Following the total eclipse on August 21, 2017, the term “my eyes hurt” was one of the most searched phrases on Google, and for a good reason: people hadn’t been wearing any eye protection. With a solar eclipse happening somewhere in the world once every 18 months, it is important to be able to tell if accidentally looking at the phenomenon has caused any lasting damage to your eyes.

Where the damage occurs

Your eyes are made up of a number of components that all work together to give us the most precise vision our bodies can manage. However, when looking at the sun, this can cause irreversible damage. While the sun may be covered during a solar eclipse, the light is just as powerful as it always is; the sun is simply easier to look at without protection.

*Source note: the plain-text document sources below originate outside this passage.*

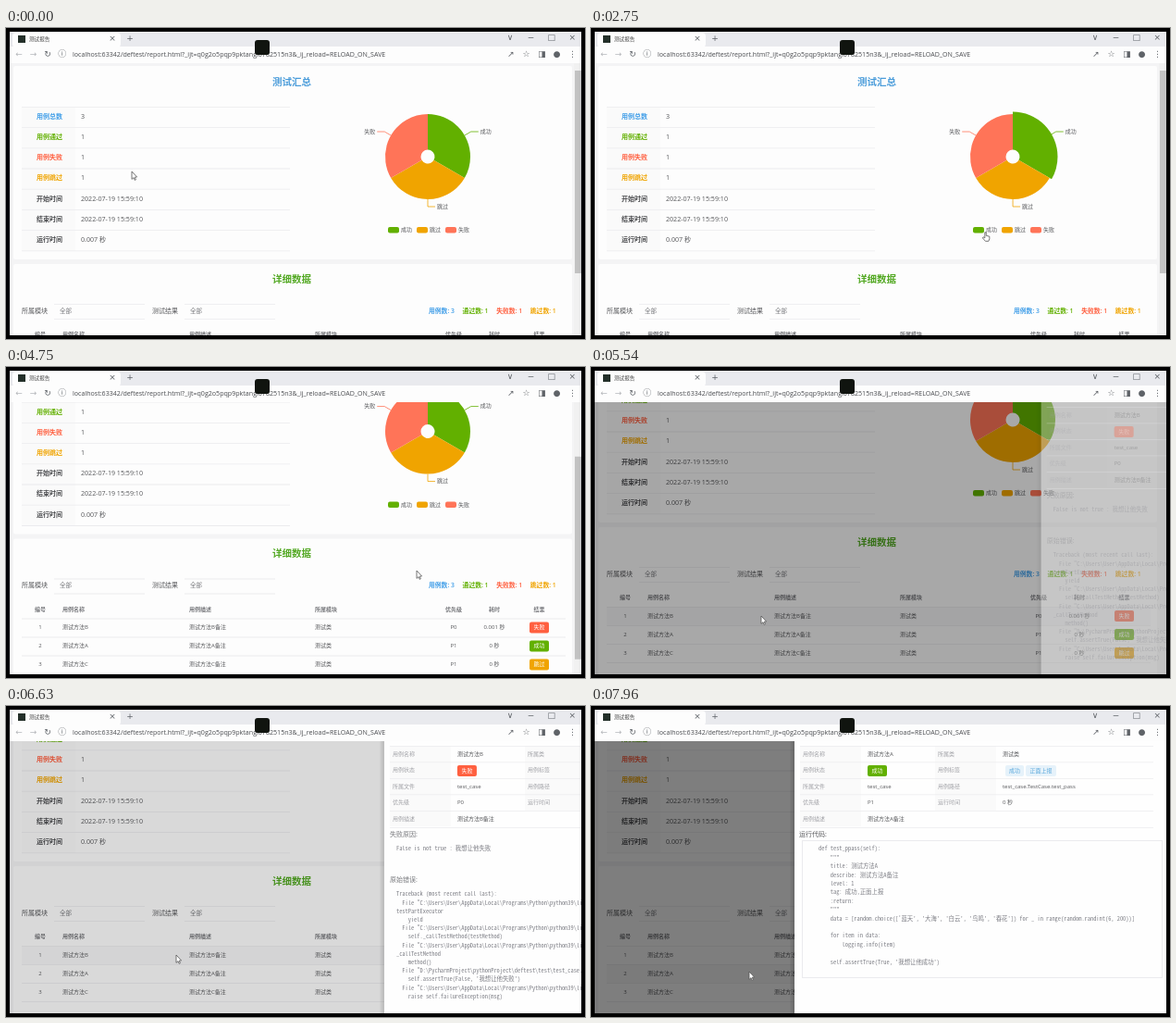
An HTML page with a canvas that plays this animation: 626 px wide and 336 px high, repeating every 8000 ms.

```html
<!DOCTYPE html>
<html lang="zh-CN">
<head>
<meta charset="utf-8">
<style>
html, body { margin: 0; width: 100%; height: 100%; overflow: hidden; background: #000; }
canvas { display: block; }
</style>
</head>
<body>
<canvas id="stage" width="626" height="336"></canvas>
<script>
const ctx = document.getElementById('stage').getContext('2d');
const LOOP = 8000, SCROLL = 82;
const LEFT = 4, RIGHT = 622, TOP = 38, BOTTOM = 332;
const SANS = '"Open Sans", "Noto Sans CJK SC", "Noto Sans CJK", sans-serif';
const MONO = '"Noto Sans Mono CJK SC", "Liberation Mono", monospace';
const ICONS = '"DejaVu Sans", "Noto Sans CJK SC", sans-serif';
const BLUE = '#409ee8', GREEN = '#62b000', ORANGE = '#f0a400', RED = '#ff7458', FAIL = '#ff6040';
const INK = '#56575a', SOFT = '#77787c', PALE = '#a0a1a6', LINE = '#ebebee', PAPER = '#fdfdfd';

const clamp = v => Math.max(0, Math.min(1, v));
const lerp = (a, b, k) => a + (b - a) * k;
const ramp = (t, start, length) => clamp((t - start) / length);
const easeOut = k => 1 - (1 - k) ** 3;
const smooth = k => k * k * (3 - 2 * k);

function text(str, x, y, { color = INK, size = 7, weight = 400, family = SANS, align = 'left' } = {}) {
  ctx.font = `${weight} ${size}px ${family}`;
  ctx.textAlign = align;
  ctx.textBaseline = 'middle';
  ctx.fillStyle = color;
  ctx.fillText(str, x, y);
}

function rect(x, y, w, h, color, radius = 0) {
  ctx.fillStyle = color;
  ctx.beginPath();
  ctx.roundRect(x, y, w, h, radius);
  ctx.fill();
}

const rule = (x, y, w) => rect(x, y, w, 0.8, LINE);
const heading = (str, y, color) => text(str, 309, y, { color, size: 10.5, weight: 700, align: 'center' });

function tag(label, x, y, color, width = 21, ink = '#fff') {
  rect(x, y - 6, width, 12, color, 2);
  text(label, x + width / 2, y, { color: ink, size: 6, align: 'center' });
}

function icons(glyphs, x, step, y, color = '#5f6368', size = 9) {
  [...glyphs].forEach((glyph, i) =>
    text(glyph, x + i * step, y, { color, size, family: ICONS, align: 'center' }));
}

function browser() {
  rect(LEFT, 4, RIGHT - LEFT, 16, '#e9eaee');
  rect(7, 5, 117, 16, PAPER, 4);
  rect(LEFT, 20, RIGHT - LEFT, 18, PAPER);
  rect(13, 8, 8, 8, '#24302a');
  text('测试报告', 25, 12.5, { color: '#444', size: 5.6 });
  icons('×+', 115, 19, 11.5);
  icons('∨−□×', 545, 22.4, 11);
  icons('←→', 14, 15.6, 28.5, '#b4b6ba');
  icons('↻ⓘ', 45, 15.8, 28.5);
  icons('↗☆◨●⋮', 546, 16.6, 28.5);
  text('localhost:63342/deftest/report.html?_ijt=q0g2o5pqp9pktangl0782515n3&_ij_reload=RELOAD_ON_SAVE',
    72, 29, { color: '#4a4c50', size: 7.1 });
  rect(269, 13, 16, 16, '#10140f', 3);
}

const PIE = [['成功', GREEN], ['跳过', ORANGE], ['失败', RED]];
// Legend clicks: time and the slice hidden from then on.
const CLICKS = [[-LOOP, null], [1850, 0], [2350, null], [3200, 1], [3773, null]];

function span(i, hidden) {
  const size = hidden === null ? 120 : 180;
  const start = size * (hidden !== null && i > hidden ? i - 1 : i);
  return [start, start + size];
}

function pie(t) {
  const cx = 456, cy = 139;
  const index = CLICKS.findLastIndex(([time]) => time <= t);
  const [when, hidden] = CLICKS[index];
  const previous = index ? CLICKS[index - 1][1] : null;
  const turn = easeOut(ramp(t, when, 300));
  const labelTurn = easeOut(ramp(t, when + 132, 300));
  const hovered = t < 1690 || t > 4350 ? null : t < 2800 ? 0 : 1;
  const radians = degrees => (degrees - 90) * Math.PI / 180;
  const center = ([from, to]) => (from + to) / 2;

  PIE.forEach(([label, color], i) => {
    const x = 413 + 31 * i, off = i === hidden;
    rect(x, 215, 12, 6.5, off ? '#ccc' : color, 2);
    text(label, x + 14, 218.5, { color: off ? '#ccc' : INK, size: 6 });
    if (off) return;

    const now = span(i, hidden), isNew = i === previous;
    const old = isNew ? [now[0], now[0]] : span(i, previous);
    const [from, to] = now.map((end, k) => radians(lerp(old[k], end, turn)));
    ctx.fillStyle = color;
    ctx.beginPath();
    ctx.arc(cx, cy, hovered === i ? 48.5 : 46, from, to);
    ctx.arc(cx, cy, 7.5, to, from, true);
    ctx.fill();

    const middle = lerp(isNew ? center(now) : center(old), center(now), labelTurn);
    const a = radians(middle), side = middle > 180.1 ? -1 : 1;
    const at = r => [cx + r * Math.cos(a), cy + r * Math.sin(a)];
    const [ex, ey] = at(54);
    ctx.strokeStyle = color;
    ctx.lineWidth = 0.8;
    ctx.beginPath();
    ctx.moveTo(...at(46));
    ctx.lineTo(ex, ey);
    ctx.lineTo(ex + 8 * side, ey);
    ctx.stroke();
    text(label, ex + 10 * side, ey, { size: 6, align: side > 0 ? 'left' : 'right' });
  });
}

const SUMMARY = [
  ['用例总数', '3', BLUE], ['用例通过', '1', GREEN], ['用例失败', '1', FAIL], ['用例跳过', '1', ORANGE],
  ['开始时间', '2022-07-19 15:59:10'], ['结束时间', '2022-07-19 15:59:10'], ['运行时间', '0.007 秒']
];
const COLUMNS = [
  ['编号', 37, 'center'], ['用例名称', 61, 'left'], ['用例描述', 198, 'left'], ['所属模块', 334, 'left'],
  ['优先级', 484, 'center'], ['耗时', 528, 'center']
];
const CASES = [
  ['B', 'P0', '0.001 秒', '失败', FAIL],
  ['A', 'P1', '0 秒', '成功', GREEN],
  ['C', 'P1', '0 秒', '跳过', ORANGE]
];

function report(t, scroll, cursorY) {
  rect(LEFT, TOP, RIGHT - LEFT, BOTTOM - TOP, '#f4f4f5');
  ctx.save();
  ctx.translate(0, -scroll);
  rect(8, 41, 604, 209, PAPER, 2);
  rect(8, 255, 604, 175, PAPER, 2);
  heading('测试汇总', 59, '#4a9cda');
  rect(17, 85, 58, 156, '#fafafa');
  SUMMARY.forEach(([label, value, color = '#48494c'], i) => {
    const y = 96 + i * 22.2;
    rule(17, y - 11, 290);
    text(label, 33, y, { color, weight: 700 });
    text(value, 81, y, { size: 7.1 });
  });
  rule(17, 240.5, 290);
  pie(t);

  heading('详细数据', 272, '#52a822');
  ['所属模块', '测试结果'].forEach((label, i) => {
    const x = 17 + 141 * i;
    text(label, x, 306);
    text('全部', x + 41, 306, { color: SOFT, size: 6.5 });
    rule(x + 35, 298, 98);
    rule(x + 35, 314, 98);
  });
  ['用例数: 3', '通过数: 1', '失败数: 1', '跳过数: 1'].forEach((label, i) =>
    text(label, 457 + 36.6 * i, 306, { color: SUMMARY[i][2], size: 6.8, weight: 600 }));

  COLUMNS.forEach(([label, x, align]) => text(label, x, 331.5, { color: SOFT, size: 6, weight: 700, align }));
  text('结果', 576.5, 331.5, { color: SOFT, size: 6, weight: 700, align: 'center' });
  CASES.forEach(([letter, level, spent, result, color], i) => {
    const y = 351 + i * 20, name = '测试方法' + letter;
    if (Math.abs(cursorY + scroll - y) < 10) rect(17, y - 10, 588, 20, '#f7f7f8');
    rule(17, y - 10, 588);
    [i + 1, name, name + '备注', '测试类', level, spent].forEach((cell, k) =>
      text(cell, COLUMNS[k][1], y, { size: 6, align: COLUMNS[k][2] }));
    tag(result, 566, y, color);
  });
  rule(17, 401, 588);
  ctx.restore();
}

function scrollbar(scroll) {
  rect(614, TOP, RIGHT - 614, BOTTOM - TOP, '#f1f1f1');
  rect(615, 46 + scroll * 0.73, 7, 219, '#c2c2c2');
}

const LIB = 'File "C:\\Users\\User\\AppData\\Local\\Programs\\Python\\python39\\lib\\unittest\\case.py", line ';
const TRACE = `Traceback (most recent call last):
  ${LIB}59, in
testPartExecutor
    yield
  ${LIB}593, in run
    self._callTestMethod(testMethod)
  ${LIB}550, in
_callTestMethod
    method()
  File "D:\\PycharmProject\\pythonProject\\deftest\\test\\test_case.py", line 30, in test_fail
    self.assertTrue(False, '我想让他失败')
  ${LIB}687, in assertTrue
    raise self.failureException(msg)`;
const CODE = `def test_ppass(self):
    """
    title: 测试方法A
    describe: 测试方法A备注
    level: 1
    tag: 成功,正面上报
    :return:
    """
    data = [random.choice(['蓝天', '大海', '白云', '鸟鸣', '春花']) for _ in range(random.randint(6, 200))]

    for item in data:
        logging.info(item)

    self.assertTrue(True, '我想让他成功')`;

function code(source, x, y, step) {
  source.split('\n').forEach((line, i) =>
    text(line, x, y + i * step, { color: '#7c7d84', size: 6.4, family: MONO }));
}

function drawer(x, [letter, level, spent, result, color]) {
  const passed = result === '成功', name = '测试方法' + letter;
  ctx.save();
  ctx.translate(x, 0);
  rect(0, TOP, 410, BOTTOM - TOP, '#fefefe');
  rect(6, 43, 66, 87, 'rgba(0, 0, 0, .015)');
  rect(152, 43, 66, 70, 'rgba(0, 0, 0, .015)');
  [
    ['用例名称', name, '所属类', '测试类'],
    ['用例状态', '', '用例标签', ''],
    ['所属文件', 'test_case', '用例路径', 'test_case.TestCase.test_' + (passed ? 'pass' : 'fail')],
    ['优先级', level, '运行时间', spent],
    ['用例描述', name + '备注', '', '']
  ].forEach((cells, i) => {
    const y = 52 + i * 17.5;
    rule(6, y - 9, 382);
    cells.forEach((cell, k) =>
      text(cell, 9 + 73 * k - (k % 2) * 3, y, { color: k % 2 ? INK : PALE, size: 6 }));
  });
  rule(6, 131, 382);
  tag(result, 79, 70, color);
  tag(result, 228, 70, '#e6f2fa', 20, '#5aa8dc');
  tag('正面上报', 250, 70, '#e6f2fa', 33, '#5aa8dc');
  if (passed) {
    text('运行代码:', 5, 139);
    ctx.strokeStyle = LINE;
    ctx.lineWidth = 1;
    ctx.strokeRect(8.5, 145.5, 389, 148);
    code(CODE, 26, 154, 9.4);
  } else {
    text('失败原因:', 6, 139, { color: SOFT });
    code('False is not true : 我想让他失败', 13, 154, 9.2);
    text('原始错误:', 6, 188, { color: SOFT });
    code(TRACE, 13, 203, 9.2);
  }
  ctx.restore();
}

const FIRST_OPEN = 5440, CLOSE = 6490, SECOND_OPEN = 7308, SLIDE = 300;

function overlay(t) {
  const closing = t > CLOSE && t < SECOND_OPEN;
  const open = closing ? 1 - ramp(t, CLOSE, SLIDE) : ramp(t, t < CLOSE ? FIRST_OPEN : SECOND_OPEN, SLIDE);
  if (!open) return false;
  const shade = closing ? open * open : Math.min(1, open * 2);
  rect(LEFT, TOP, RIGHT - LEFT, BOTTOM - TOP, `rgba(0, 0, 0, ${0.5 * shade})`);
  const x = lerp(RIGHT, 220, open);
  ctx.globalAlpha = closing ? 1 : open;
  for (let i = 1; i < 6; i++) rect(x - i, TOP, i, BOTTOM - TOP, 'rgba(0, 0, 0, .03)');
  drawer(x, CASES[t < SECOND_OPEN ? 0 : 1]);
  ctx.globalAlpha = 1;
  return true;
}

// Arrival time and place of each cursor stop.
const STOPS = [[0, 136, 155], [1450, 420, 221], [3000, 444, 220], [5350, 184, 269], [7000, 171, 287]];

function cursorAt(t) {
  return STOPS.reduce(([x, y], [arrival, nextX, nextY]) => {
    const k = smooth(ramp(t, arrival - 350, 350));
    return [lerp(x, nextX, k), lerp(y, nextY, k)];
  }, STOPS[0].slice(1));
}

const ARROW = new Path2D('M0 0 V8.4 L2 6.7 L3.2 9.4 L4.4 8.8 L3.2 6.2 L5.6 6 Z');
const HAND = new Path2D('M1 0 H2.4 V3.5 L6 4.4 V7 L5 9.5 H1.6 L-1.5 6 L-.8 5 L1 6 Z');

function cursor(x, y, shape) {
  ctx.save();
  ctx.translate(x, y);
  ctx.fillStyle = '#fff';
  ctx.strokeStyle = '#555';
  ctx.lineWidth = 0.8;
  ctx.fill(shape);
  ctx.stroke(shape);
  ctx.restore();
}

function draw() {
  const t = performance.now() % LOOP;
  const scroll = SCROLL * smooth(ramp(t, 4450, 400));
  const [x, y] = cursorAt(t);
  rect(0, 0, 626, 336, '#000');
  ctx.save();
  ctx.beginPath();
  ctx.rect(LEFT, TOP, RIGHT - LEFT, BOTTOM - TOP);
  ctx.clip();
  report(t, scroll, y);
  if (!overlay(t)) scrollbar(scroll);
  ctx.restore();
  browser();
  cursor(x, y, t > 1400 && t < 4450 ? HAND : ARROW);
  requestAnimationFrame(draw);
}
draw();
</script>
</body>
</html>
```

While looking at the sun for any amount of time is dangerous, this means that viewing the eclipse for longer than 10 seconds with your naked eye could begin to cause an issue.

The part of your eye in the retina known as the fovea has the job of making sure we have sharp, and central vision. However, when looking at an eclipse, this is the part of the eye that gets damaged the most. Damaging this part of the retina causes a condition named solar retinopathy.

Watching the eclipse

The symptoms

In our retinas, you won’t find any pain receptors, which can mean the symptoms won’t be apparent straightway. It is usually about 12 hours after looking at the eclipse that issues will begin to arise. Some people just experience a slight blurriness on their vision, while others can see everything distorted, have a blind spot in only one or both of their eyes, have an increased sensitivity to any light, or even developing chromatopsia – a condition that means the way in which you see color is altered.

Treating the issue

Thankfully for most people that suffer from solar retinopathy, their symptoms will naturally go away in a few months, but they can stay around for up to a year before disappearing. A lot of these people will book in to see an optometrist (a special eye doctor), but when going back for a checkup appointment a few months later, the symptoms will usually have cleared up on their own. Sadly, not everyone is so lucky. Some individuals can be left with a blind spot that appears in their vision that can last for a number of years, while some sufferers of solar retinopathy will find their symptoms last a lifetime.


To ensure that nothing like this happens again, or to prevent any form of solar retinopathy in the first place, there are a number of precautions that can be followed. Creating a box projector is a great way to see the eclipse without having to look directly at the sun, and there are plenty of tutorials online on how to make them. If you don’t fancy a DIY project, then solar eclipse glasses or filters are available to buy which will help keep your peepers protected while allowing you to enjoy the view.

Watching the eclipse

Mother Nature is a beautiful beast, but she can also be incredibly dangerous if not treated with respect. While seeing all the wonderful spectacles on offer is a fantastic thing to do, safety should always come first before getting the best view. Solar eclipses are incredible sights, but they also come with a ton of dangers if you’re not careful. However, hopefully, now you will be able to tell if you have any damage to your eyes, as well as knowing how to prevent this in the future!